>> 1.0 if it's going to happen?
> As someone with a substantial body of D code, I'd be happy to retrofit
> the whole darned thing to get const. I'd say "go for it" (as long as it
> supports returning an array as a const, without .dup being involved)
As someone without a substantial body of D code, I'd be happy to retrofit
other's code if necessary.
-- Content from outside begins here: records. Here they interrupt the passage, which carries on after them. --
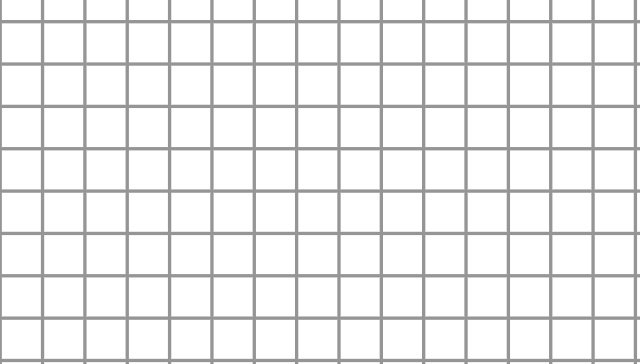
Give the GLSL for this pattern, as a WebGL 1 fragment shader.

```glsl
precision highp float;

uniform vec2 u_resolution;

// Lengths are fractions of the canvas width
const float CELL_SIZE = 0.06617;
const float LINE_WIDTH = 0.0052;
const vec2 GRID_ORIGIN = vec2(0.0003, 0.0055);
const vec3 PAPER_COLOR = vec3(1.0);
const vec3 LINE_COLOR = vec3(0.583);

// Distance to the nearest vertical (x) and horizontal (y) line centre
vec2 gridDistance(vec2 p) {
  vec2 cell = fract((p - GRID_ORIGIN) / CELL_SIZE + 0.5) - 0.5;
  return abs(cell) * CELL_SIZE;
}

void main() {
  vec2 p = gl_FragCoord.xy / u_resolution.x;
  float pixel = 1.0 / u_resolution.x;

  // Box-filtered coverage of each set of lines
  vec2 edge = 0.5 * LINE_WIDTH - gridDistance(p);
  vec2 coverage = clamp(edge / pixel + 0.5, 0.0, 1.0);

  // Union of both line directions
  float ink = max(coverage.x, coverage.y);
  gl_FragColor = vec4(mix(PAPER_COLOR, LINE_COLOR, ink), 1.0);
}
```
In all other respects (on this particular
matter), I just agree with Kris :)
Lars Ivar Igesund
blog at http://larsivi.net
DSource & #D: larsivi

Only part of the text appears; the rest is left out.